▸ Records for this task:
[Start of section]

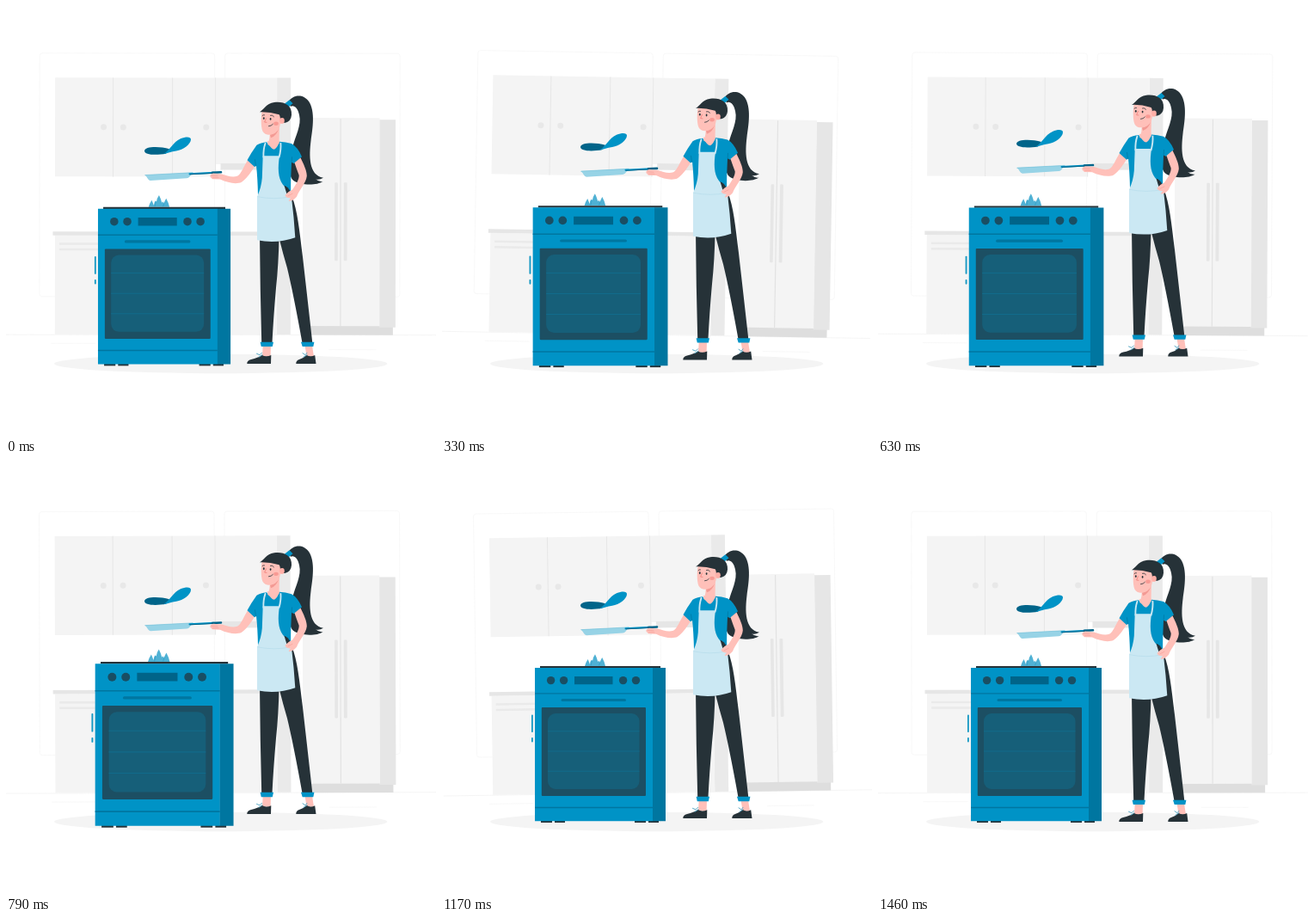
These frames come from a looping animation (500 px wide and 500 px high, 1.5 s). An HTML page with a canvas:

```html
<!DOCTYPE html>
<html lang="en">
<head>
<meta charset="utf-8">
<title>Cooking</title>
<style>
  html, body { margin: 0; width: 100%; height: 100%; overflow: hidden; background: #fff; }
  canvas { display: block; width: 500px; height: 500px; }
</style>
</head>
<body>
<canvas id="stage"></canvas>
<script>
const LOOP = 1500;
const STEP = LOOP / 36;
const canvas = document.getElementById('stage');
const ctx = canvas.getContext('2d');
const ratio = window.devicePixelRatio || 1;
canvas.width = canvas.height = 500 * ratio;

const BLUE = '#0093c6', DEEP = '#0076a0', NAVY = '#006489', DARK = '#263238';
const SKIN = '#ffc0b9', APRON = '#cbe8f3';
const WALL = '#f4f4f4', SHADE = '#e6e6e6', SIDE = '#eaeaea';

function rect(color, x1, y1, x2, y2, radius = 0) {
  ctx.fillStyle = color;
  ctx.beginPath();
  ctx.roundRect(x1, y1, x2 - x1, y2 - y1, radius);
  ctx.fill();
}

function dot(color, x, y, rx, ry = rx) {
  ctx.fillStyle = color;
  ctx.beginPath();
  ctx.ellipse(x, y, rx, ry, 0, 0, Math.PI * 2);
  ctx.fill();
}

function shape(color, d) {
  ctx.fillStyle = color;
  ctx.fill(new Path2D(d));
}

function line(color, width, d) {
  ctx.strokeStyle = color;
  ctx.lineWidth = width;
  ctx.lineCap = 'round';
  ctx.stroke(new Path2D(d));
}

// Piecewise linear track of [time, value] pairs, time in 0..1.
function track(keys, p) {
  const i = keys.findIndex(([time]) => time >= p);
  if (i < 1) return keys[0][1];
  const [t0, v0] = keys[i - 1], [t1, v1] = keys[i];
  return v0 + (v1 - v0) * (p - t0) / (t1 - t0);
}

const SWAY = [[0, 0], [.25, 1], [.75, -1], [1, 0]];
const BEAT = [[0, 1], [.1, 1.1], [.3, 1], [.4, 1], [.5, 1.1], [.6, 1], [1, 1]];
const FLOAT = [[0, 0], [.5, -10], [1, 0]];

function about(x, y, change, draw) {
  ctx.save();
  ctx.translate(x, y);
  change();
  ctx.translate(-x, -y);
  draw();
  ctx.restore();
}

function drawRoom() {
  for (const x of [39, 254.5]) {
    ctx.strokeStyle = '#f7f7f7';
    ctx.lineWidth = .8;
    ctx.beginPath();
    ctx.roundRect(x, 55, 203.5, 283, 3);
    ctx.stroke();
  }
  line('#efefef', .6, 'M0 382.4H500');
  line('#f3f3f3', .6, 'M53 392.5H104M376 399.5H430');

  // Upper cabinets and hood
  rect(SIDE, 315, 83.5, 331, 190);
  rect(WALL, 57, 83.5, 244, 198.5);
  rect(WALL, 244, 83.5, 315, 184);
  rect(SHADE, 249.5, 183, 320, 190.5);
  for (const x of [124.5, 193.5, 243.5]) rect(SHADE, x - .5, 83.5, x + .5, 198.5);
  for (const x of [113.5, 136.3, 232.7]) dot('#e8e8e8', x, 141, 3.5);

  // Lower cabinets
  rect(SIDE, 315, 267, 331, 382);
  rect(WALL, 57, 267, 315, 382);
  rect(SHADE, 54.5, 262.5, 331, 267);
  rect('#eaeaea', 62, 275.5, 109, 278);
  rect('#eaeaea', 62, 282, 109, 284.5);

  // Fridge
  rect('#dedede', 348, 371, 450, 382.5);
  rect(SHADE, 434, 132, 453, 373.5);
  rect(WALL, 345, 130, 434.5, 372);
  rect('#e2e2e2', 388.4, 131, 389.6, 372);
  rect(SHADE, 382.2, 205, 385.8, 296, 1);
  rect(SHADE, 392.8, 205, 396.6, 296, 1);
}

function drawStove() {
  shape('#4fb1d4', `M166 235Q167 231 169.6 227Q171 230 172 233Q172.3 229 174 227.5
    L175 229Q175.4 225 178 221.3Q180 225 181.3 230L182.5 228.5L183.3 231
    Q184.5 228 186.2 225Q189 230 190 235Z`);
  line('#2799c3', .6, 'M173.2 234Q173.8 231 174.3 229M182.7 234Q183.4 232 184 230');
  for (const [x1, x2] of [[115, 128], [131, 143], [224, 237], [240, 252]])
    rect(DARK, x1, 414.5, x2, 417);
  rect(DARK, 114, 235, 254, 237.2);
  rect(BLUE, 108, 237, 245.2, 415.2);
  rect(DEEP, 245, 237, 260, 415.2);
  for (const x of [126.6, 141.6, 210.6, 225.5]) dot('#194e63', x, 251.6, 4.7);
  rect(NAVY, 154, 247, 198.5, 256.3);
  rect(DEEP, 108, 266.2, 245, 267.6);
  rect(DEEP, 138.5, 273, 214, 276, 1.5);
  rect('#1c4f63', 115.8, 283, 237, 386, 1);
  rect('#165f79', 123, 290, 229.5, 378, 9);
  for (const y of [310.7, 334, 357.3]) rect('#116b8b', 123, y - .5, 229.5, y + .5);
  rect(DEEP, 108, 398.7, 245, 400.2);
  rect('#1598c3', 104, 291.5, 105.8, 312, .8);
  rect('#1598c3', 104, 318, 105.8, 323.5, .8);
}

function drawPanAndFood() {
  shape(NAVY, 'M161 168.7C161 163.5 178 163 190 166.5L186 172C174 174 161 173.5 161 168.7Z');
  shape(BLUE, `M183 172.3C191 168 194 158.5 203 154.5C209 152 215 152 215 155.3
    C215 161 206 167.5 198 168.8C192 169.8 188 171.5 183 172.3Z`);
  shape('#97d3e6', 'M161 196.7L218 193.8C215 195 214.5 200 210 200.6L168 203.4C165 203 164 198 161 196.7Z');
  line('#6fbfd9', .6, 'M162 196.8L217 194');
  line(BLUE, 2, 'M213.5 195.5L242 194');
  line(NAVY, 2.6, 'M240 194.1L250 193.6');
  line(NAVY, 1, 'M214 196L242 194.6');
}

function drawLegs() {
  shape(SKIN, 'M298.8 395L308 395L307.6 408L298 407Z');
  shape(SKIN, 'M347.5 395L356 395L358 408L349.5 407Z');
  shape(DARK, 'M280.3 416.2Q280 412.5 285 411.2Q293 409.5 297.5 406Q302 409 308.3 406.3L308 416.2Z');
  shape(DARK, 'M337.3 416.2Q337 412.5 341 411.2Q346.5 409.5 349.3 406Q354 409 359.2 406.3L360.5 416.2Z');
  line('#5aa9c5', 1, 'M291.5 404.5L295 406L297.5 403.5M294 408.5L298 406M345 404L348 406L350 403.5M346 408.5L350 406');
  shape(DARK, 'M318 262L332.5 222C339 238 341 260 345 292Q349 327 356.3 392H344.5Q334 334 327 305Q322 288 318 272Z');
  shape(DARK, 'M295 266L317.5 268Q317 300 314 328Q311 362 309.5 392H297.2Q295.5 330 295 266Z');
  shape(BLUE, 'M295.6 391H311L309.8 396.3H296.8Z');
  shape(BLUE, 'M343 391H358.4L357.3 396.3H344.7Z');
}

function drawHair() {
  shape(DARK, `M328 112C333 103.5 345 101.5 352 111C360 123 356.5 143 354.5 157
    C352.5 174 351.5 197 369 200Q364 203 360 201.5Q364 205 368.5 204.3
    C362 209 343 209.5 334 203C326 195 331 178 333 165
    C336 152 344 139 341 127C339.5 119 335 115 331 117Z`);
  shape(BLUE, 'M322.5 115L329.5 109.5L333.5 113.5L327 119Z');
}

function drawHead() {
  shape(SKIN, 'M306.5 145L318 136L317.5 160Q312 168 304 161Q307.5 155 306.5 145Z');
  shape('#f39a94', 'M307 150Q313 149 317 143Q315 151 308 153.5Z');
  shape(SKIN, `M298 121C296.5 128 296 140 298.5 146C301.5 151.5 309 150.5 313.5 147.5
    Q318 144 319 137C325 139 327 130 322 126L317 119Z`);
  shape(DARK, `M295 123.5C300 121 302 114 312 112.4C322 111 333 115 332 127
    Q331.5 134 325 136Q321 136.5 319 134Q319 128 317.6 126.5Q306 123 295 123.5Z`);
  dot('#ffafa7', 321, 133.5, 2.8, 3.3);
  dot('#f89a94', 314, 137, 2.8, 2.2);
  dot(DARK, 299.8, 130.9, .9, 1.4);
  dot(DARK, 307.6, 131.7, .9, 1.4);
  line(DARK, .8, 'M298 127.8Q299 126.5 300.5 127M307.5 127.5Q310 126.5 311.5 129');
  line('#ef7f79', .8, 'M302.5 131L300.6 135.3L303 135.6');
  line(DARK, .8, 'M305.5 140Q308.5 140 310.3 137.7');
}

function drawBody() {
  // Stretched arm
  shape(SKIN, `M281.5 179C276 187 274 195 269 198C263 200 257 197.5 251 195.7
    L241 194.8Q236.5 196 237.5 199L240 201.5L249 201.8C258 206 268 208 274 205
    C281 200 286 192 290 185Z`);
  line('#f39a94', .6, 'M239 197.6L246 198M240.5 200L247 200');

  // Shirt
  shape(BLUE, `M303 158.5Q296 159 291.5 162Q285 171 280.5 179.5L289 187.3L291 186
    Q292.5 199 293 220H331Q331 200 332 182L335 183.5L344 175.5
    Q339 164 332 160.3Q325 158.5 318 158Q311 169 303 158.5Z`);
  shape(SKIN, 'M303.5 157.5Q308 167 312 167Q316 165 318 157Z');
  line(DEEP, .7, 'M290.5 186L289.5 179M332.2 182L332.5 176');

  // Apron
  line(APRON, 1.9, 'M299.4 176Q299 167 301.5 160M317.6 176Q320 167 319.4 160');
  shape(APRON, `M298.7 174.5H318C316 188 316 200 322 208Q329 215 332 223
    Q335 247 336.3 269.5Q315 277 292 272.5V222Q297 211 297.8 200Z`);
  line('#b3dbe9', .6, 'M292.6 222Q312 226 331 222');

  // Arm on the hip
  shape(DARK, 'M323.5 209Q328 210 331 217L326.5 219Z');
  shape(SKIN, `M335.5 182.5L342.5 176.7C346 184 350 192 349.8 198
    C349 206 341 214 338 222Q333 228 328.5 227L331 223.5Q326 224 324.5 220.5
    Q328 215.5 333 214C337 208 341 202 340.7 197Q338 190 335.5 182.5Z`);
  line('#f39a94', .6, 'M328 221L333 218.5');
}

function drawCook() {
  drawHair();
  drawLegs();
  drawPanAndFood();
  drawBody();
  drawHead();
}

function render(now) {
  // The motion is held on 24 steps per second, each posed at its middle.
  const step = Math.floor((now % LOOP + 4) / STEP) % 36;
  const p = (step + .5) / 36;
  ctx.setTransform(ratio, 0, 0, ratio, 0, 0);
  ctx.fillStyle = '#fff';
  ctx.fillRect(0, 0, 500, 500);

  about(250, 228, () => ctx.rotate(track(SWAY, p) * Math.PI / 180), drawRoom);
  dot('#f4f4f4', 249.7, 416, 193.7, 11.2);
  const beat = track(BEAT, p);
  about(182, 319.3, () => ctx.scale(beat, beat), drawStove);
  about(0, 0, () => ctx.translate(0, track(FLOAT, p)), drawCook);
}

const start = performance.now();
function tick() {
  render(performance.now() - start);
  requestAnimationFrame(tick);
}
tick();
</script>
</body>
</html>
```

[End of section]

▸ Work item:
In the listing above, find the lines holding the word "canvas" and copy them.

▸ Result:
These frames come from a looping animation (500 px wide and 500 px high, 1.5 s). An HTML page with a canvas:
  canvas { display: block; width: 500px; height: 500px; }
<canvas id="stage"></canvas>
const canvas = document.getElementById('stage');
const ctx = canvas.getContext('2d');
canvas.width = canvas.height = 500 * ratio;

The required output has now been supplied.